Referendums work like that, particularly in the context of Europe. European integration is not only complex but also unfamiliar. As a result, it gives ample cause for popular concern. Referendums not only focus popular attention on what is scary about European integration but they also transform those fears into reality. The lack of well-defined or meaningful alternatives suddenly becomes clear. The Norwegians did not want to join the European Community and so now they have all of the obligations and few of the privileges of membership; the same is true for Denmark and the euro. The French and the Dutch sought to avoid a soulless, technocratic Europe and so the sacrificed both symbolism and vision of a European Constitution without altering the institutional environment. Now, the British have voted to exercise their independence although this means reducing both effective autonomy and influence.
With benefit of hindsight, the outcome of the British referendum should not have been surprising. It is also not counter-intuitive. Fear is a dangerous thing to introduce into referendum politics and complex processes like European integration do not lend themselves easily to yes-or-no types of popular affirmation. If there is culpability for the outcome, the whole of the British political class is to blame. But they can take solace from being in good company. Many other European leaders have made similar mistakes.Follow @Erik_Jones_SAIS
This piece was drafted in early July and published in the 1 September issue of the EastWest Magazine. I am grateful to the editors for giving me permission to reproduce the manuscript version. For the edited version and to subscribe to the magazine, please go here.
Much of the argument in this essay is based on a book I wrote about The Politics of Economic and Monetary Union in 2002. In the penultimate chapter of that book, I did some statistical analysis of popular attitudes toward Europe. What I discovered was that people across the European Union (at the time) shared many of the same views about what the EU is doing and should be doing in policy terms. So long as the polling focused on a positive image of Europe, you could see little variation from one country to the next. Once you start asking about what people fear about European integration, you start to get dramatic differences. That is a problem that can only be addressed at the national level because any attempt by European institutions to address the concerns of a given member state only stokes the fears in all the rest.
I used the conclusion of the book to focus on what this meant for the politics of integration. The analogy between referendums and the Forbidden Planet comes in the last paragraph. I am reproducing that here for amusement:
The Irish referendum—like two of the three Danish referendums that preceded it—demonstrate the dangers of trying to make something out of nothing. Like the thought machine on the Forbidden Planet these referenda made the nightmares of European political elites a reality. The only thing that could make matters worse at this point, would be to reflect that same fearsome generative power through the electorate of a larger member state. The good news is that Europe’s heads of state and government seem to have learned this lesson from the 1992 referendum in France.

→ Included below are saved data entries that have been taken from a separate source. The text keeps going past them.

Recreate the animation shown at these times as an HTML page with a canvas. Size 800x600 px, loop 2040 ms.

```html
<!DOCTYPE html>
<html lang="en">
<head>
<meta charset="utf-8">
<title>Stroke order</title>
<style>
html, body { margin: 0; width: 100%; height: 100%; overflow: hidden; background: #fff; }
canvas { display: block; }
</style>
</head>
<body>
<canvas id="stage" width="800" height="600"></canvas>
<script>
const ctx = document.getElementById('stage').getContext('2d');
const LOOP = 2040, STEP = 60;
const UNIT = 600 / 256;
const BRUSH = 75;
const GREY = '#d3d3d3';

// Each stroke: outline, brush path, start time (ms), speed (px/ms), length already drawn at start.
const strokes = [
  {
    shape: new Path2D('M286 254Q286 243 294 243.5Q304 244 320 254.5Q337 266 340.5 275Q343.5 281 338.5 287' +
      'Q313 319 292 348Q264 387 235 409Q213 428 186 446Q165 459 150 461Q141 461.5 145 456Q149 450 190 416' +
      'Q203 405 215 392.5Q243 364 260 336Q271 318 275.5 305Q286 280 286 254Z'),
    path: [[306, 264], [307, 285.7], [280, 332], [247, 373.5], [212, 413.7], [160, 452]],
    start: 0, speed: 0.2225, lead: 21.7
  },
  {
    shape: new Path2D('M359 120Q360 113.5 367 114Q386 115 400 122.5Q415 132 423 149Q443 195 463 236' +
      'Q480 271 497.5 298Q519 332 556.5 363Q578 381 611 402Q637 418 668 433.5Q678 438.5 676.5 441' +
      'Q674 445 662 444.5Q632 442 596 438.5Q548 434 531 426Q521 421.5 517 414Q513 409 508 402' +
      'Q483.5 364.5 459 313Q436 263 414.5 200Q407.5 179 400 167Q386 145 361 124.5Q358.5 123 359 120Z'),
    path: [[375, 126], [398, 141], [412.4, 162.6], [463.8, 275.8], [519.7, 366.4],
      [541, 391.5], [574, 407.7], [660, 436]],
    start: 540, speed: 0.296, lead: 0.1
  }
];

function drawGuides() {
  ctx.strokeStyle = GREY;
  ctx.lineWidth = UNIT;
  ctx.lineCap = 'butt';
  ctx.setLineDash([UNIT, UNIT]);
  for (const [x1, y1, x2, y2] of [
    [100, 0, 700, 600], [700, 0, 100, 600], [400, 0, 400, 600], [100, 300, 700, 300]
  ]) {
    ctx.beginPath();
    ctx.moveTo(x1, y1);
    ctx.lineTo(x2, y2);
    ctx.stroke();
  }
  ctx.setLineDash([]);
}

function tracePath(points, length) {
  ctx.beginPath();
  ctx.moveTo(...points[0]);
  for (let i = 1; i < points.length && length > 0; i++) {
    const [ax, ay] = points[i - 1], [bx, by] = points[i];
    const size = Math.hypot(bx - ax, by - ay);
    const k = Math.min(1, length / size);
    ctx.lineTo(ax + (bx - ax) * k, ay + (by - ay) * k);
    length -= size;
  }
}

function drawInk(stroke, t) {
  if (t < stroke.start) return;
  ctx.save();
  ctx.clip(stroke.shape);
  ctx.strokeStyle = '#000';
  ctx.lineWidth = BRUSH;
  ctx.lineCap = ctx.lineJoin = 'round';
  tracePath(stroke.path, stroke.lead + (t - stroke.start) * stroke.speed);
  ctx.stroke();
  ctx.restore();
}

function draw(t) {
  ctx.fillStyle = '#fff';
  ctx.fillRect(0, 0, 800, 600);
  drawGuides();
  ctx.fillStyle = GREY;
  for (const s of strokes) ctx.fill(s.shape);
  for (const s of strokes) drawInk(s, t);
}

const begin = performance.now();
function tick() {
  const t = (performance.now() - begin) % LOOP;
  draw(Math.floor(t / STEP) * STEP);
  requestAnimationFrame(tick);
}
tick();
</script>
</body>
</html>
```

That turned out to be wishful thinking. The French held their referendum on the European Constitutional Treaty three years after this book was published and the British held their referendum on EU membership just over a decade after that. How European elites manage the consequences will define the politics of integration for the next generation and more.